INFORMATION PROVIDED:
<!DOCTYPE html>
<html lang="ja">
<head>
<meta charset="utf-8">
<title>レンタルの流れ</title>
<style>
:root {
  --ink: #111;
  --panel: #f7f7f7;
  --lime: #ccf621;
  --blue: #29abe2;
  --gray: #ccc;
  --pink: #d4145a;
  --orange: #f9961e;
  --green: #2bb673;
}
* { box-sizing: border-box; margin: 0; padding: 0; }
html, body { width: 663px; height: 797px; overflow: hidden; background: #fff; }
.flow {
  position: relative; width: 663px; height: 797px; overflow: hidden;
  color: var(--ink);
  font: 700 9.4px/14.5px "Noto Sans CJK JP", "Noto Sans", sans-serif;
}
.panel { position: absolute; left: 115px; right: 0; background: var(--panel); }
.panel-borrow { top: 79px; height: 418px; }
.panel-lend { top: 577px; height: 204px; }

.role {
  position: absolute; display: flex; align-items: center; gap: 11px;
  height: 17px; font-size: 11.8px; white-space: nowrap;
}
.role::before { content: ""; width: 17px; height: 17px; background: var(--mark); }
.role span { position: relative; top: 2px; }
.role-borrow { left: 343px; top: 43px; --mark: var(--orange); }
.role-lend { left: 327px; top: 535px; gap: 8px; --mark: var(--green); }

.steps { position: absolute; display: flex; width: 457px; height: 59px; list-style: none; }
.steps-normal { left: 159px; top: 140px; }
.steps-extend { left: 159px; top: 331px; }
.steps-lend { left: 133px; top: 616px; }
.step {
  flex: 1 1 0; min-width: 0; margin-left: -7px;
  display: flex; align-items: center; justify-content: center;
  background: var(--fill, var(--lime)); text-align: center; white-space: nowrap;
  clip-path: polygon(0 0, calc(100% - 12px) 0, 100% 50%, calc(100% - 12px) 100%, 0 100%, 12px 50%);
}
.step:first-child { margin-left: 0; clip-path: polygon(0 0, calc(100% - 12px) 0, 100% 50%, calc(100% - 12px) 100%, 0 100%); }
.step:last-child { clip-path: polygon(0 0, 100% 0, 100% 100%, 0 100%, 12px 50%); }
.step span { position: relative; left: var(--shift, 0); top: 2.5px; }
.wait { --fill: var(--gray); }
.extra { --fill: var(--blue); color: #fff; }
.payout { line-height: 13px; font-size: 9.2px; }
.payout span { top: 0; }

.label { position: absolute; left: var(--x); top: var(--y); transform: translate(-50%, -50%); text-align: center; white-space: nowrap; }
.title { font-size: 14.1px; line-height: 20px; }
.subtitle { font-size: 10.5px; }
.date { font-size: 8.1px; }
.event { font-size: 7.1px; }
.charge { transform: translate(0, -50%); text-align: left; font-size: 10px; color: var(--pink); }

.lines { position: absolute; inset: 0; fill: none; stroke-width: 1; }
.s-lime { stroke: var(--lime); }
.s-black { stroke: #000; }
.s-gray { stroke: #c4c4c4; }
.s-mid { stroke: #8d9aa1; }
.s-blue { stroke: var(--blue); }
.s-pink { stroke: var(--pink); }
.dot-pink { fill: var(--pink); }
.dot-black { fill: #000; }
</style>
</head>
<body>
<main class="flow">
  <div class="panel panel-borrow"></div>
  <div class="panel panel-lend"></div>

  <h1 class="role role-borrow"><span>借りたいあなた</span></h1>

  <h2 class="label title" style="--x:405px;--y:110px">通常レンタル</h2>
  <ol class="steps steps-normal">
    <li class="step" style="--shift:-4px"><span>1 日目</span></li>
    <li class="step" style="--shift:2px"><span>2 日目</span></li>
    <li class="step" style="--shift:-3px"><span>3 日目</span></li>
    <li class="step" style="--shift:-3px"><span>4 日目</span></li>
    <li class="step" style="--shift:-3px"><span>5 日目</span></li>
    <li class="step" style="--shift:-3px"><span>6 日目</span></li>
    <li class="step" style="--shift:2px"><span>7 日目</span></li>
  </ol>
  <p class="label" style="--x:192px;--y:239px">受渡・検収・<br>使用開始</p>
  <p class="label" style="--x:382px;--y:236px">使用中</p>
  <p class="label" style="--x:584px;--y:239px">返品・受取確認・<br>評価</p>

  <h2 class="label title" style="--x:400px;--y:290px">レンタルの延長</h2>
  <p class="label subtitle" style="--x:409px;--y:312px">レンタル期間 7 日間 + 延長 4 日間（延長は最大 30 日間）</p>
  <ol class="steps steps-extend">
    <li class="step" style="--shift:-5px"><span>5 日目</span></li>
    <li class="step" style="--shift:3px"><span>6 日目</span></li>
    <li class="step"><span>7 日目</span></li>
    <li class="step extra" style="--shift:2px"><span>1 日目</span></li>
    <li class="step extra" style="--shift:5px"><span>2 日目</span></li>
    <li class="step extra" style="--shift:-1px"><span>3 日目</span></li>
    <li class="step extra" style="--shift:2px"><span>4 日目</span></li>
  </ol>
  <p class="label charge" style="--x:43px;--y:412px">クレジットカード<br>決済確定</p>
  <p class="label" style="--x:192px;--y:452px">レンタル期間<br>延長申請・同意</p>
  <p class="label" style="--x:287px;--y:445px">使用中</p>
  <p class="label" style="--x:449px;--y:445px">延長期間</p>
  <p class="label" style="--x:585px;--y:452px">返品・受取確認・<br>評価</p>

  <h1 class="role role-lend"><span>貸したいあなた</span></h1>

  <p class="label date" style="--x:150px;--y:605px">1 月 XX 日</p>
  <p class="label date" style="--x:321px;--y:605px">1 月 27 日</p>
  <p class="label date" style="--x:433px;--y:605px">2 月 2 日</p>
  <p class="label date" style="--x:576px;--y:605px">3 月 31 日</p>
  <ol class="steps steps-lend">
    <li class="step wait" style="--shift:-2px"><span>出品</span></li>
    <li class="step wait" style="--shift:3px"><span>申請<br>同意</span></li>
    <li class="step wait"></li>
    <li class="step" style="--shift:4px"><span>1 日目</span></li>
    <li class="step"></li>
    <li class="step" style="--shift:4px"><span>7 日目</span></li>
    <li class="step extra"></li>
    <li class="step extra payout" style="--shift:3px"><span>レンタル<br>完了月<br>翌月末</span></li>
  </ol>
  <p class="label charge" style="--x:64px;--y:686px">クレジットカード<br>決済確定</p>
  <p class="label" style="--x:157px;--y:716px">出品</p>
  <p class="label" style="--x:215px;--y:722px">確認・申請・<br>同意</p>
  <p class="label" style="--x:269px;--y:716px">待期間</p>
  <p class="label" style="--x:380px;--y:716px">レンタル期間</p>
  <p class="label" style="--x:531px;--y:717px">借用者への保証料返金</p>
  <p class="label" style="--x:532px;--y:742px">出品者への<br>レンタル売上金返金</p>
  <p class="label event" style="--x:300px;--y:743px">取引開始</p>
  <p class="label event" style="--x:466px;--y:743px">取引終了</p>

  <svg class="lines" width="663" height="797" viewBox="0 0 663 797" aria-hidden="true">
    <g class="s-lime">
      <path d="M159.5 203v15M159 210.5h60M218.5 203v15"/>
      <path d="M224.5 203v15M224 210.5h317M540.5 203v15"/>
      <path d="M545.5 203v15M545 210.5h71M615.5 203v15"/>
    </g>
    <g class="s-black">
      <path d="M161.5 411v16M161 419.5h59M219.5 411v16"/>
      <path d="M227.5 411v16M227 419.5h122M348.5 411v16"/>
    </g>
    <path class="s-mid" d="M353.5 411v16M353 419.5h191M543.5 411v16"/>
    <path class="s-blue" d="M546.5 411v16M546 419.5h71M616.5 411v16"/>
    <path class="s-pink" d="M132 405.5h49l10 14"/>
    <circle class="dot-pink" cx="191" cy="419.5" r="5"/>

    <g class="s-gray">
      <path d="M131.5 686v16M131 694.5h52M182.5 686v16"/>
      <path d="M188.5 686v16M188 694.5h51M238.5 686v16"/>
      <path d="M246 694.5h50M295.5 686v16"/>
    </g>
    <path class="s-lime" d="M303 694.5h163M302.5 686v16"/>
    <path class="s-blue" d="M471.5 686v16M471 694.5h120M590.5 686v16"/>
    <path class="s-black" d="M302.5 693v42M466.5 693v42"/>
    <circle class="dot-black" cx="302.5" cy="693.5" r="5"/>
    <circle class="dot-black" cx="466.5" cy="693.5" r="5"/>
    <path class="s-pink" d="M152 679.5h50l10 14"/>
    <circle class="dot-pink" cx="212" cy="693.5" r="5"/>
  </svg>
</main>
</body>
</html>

---

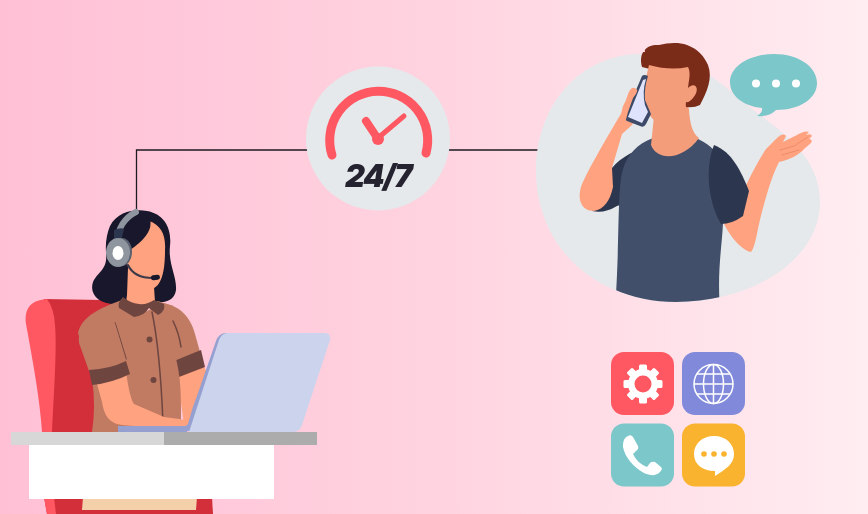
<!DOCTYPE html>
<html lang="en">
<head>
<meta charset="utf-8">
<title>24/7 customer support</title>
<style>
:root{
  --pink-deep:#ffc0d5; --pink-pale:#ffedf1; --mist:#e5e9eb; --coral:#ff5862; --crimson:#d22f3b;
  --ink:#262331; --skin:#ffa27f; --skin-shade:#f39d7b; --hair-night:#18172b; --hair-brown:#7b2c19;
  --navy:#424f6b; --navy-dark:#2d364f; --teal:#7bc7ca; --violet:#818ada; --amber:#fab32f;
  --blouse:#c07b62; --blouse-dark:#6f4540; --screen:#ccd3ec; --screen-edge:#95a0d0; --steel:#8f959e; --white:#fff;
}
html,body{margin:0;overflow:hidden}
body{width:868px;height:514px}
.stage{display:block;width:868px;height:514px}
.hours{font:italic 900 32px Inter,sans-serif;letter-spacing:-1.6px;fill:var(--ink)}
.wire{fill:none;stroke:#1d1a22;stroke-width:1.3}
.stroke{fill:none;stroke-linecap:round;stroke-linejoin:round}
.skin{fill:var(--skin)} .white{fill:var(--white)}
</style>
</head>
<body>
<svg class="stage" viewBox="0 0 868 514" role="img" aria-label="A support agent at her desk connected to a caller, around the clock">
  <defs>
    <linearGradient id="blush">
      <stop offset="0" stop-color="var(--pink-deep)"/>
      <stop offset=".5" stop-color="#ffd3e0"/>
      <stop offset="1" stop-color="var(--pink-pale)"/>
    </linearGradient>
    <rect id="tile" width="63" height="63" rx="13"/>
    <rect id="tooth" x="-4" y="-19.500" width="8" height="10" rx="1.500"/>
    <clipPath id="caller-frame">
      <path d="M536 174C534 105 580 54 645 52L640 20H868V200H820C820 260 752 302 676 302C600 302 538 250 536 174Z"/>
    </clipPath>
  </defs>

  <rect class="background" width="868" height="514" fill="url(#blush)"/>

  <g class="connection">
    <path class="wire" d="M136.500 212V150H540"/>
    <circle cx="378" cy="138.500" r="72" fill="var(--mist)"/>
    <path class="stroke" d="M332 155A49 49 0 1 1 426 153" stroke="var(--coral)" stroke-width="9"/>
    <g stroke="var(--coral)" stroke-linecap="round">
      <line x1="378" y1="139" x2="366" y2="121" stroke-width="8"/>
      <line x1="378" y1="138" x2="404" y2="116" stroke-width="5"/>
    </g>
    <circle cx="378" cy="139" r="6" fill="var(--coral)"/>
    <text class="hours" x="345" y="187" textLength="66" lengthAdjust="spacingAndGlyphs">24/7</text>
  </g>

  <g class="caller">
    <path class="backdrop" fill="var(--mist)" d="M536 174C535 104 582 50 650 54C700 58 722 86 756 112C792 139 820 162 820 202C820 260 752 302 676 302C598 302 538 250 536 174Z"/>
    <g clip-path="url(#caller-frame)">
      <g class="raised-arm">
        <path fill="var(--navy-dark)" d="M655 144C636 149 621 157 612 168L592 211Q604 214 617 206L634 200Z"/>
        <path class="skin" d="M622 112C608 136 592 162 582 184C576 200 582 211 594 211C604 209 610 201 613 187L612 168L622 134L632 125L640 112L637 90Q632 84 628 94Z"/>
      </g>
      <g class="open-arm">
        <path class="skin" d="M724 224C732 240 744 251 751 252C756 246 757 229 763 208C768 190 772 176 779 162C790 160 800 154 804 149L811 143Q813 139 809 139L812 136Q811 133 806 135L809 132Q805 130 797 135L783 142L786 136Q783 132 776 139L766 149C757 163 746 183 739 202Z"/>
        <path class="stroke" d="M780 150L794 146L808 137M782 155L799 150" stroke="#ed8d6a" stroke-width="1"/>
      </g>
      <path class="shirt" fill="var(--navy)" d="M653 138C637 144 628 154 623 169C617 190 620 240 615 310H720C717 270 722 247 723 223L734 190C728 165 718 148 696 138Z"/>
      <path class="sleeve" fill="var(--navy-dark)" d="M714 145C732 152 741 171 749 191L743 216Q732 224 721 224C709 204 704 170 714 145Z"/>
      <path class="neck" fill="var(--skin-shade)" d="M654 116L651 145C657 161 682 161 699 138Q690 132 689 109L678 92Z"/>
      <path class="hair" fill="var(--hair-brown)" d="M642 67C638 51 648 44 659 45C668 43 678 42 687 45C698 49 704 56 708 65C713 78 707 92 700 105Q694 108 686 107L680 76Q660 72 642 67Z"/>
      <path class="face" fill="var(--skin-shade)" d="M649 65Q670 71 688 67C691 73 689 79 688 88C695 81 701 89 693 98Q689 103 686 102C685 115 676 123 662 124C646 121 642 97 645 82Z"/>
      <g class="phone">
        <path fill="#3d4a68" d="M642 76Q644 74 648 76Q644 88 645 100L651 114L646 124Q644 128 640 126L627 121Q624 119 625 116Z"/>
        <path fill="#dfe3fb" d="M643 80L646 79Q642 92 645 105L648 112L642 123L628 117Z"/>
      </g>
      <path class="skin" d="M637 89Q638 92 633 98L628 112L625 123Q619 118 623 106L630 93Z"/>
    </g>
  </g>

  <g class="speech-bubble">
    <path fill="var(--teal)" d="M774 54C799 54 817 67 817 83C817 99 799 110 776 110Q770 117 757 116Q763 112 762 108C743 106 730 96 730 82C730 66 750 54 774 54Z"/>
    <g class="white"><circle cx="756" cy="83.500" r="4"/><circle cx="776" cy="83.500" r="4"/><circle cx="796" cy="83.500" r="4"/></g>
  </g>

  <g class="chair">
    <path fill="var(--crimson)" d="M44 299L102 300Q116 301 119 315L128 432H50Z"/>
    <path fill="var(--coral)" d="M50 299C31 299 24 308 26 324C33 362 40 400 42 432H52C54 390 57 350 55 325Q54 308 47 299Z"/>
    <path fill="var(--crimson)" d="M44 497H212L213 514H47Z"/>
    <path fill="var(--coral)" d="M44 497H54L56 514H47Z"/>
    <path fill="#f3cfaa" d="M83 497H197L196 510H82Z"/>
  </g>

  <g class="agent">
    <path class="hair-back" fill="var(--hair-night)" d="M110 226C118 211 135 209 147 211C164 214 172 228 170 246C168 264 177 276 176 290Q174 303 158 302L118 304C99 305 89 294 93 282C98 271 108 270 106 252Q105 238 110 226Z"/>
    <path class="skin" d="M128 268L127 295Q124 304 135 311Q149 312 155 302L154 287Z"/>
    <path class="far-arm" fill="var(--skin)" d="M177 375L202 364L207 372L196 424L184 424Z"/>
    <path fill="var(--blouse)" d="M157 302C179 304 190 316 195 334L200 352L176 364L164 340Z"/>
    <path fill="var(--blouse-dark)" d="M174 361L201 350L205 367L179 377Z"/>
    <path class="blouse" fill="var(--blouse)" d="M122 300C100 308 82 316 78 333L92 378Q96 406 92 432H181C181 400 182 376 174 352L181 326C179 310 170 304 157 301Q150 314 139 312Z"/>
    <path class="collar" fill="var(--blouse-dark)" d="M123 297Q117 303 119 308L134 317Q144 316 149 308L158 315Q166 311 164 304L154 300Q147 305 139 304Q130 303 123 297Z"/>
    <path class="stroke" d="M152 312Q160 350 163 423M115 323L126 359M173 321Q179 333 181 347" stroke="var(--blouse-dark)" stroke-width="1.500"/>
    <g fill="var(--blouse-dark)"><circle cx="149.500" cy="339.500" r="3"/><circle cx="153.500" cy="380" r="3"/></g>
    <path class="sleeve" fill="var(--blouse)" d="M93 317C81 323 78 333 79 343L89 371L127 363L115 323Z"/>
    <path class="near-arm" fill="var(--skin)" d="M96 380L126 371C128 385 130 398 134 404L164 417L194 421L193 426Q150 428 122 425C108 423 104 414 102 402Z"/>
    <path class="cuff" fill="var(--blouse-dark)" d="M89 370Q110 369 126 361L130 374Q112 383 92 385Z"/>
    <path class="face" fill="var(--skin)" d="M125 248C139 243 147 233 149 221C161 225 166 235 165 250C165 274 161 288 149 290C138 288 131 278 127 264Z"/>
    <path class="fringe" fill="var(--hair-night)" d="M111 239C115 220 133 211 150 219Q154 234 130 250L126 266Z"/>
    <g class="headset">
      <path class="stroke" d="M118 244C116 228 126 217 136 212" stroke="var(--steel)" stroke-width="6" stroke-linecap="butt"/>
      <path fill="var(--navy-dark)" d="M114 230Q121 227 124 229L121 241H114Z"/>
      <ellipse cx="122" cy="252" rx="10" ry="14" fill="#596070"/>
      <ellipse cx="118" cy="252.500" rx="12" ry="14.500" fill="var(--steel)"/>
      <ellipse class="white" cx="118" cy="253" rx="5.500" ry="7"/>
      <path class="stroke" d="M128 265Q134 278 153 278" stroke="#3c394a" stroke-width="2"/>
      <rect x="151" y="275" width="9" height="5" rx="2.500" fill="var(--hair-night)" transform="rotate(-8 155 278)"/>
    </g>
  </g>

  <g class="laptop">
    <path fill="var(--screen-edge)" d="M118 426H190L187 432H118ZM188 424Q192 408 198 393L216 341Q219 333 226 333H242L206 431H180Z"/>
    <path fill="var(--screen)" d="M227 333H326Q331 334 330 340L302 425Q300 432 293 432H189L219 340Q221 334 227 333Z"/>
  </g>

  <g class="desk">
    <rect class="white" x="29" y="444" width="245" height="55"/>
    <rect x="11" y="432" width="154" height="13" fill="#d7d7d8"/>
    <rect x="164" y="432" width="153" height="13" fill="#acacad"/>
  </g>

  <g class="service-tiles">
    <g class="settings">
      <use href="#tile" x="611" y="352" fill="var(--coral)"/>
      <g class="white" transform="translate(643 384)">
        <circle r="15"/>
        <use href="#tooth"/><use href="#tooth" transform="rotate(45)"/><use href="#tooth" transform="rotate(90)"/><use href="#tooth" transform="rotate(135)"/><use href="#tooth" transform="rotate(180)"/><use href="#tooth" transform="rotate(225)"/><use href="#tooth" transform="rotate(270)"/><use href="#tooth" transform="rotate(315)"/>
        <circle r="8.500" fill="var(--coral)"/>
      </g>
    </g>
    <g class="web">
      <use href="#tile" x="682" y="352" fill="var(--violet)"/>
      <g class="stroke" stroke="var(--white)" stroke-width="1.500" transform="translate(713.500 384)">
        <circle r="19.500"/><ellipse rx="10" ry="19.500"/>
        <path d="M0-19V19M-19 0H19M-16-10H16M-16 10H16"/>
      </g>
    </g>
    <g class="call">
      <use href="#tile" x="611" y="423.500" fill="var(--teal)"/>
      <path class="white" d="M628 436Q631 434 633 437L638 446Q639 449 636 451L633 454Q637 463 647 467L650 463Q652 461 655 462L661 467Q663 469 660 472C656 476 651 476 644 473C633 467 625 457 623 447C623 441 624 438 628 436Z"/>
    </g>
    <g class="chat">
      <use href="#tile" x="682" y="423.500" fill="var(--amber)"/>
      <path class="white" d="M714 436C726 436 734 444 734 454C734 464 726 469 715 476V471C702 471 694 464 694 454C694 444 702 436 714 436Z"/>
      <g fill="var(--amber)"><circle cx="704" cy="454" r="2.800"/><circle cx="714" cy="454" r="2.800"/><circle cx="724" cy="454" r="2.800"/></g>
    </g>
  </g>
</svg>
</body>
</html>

EXERCISE INSTRUCTIONS: Scan the records for the word "brown", and copy each line where it is found.

RESULT:
  --ink:#262331; --skin:#ffa27f; --skin-shade:#f39d7b; --hair-night:#18172b; --hair-brown:#7b2c19;
      <path class="hair" fill="var(--hair-brown)" d="M642 67C638 51 648 44 659 45C668 43 678 42 687 45C698 49 704 56 708 65C713 78 707 92 700 105Q694 108 686 107L680 76Q660 72 642 67Z"/>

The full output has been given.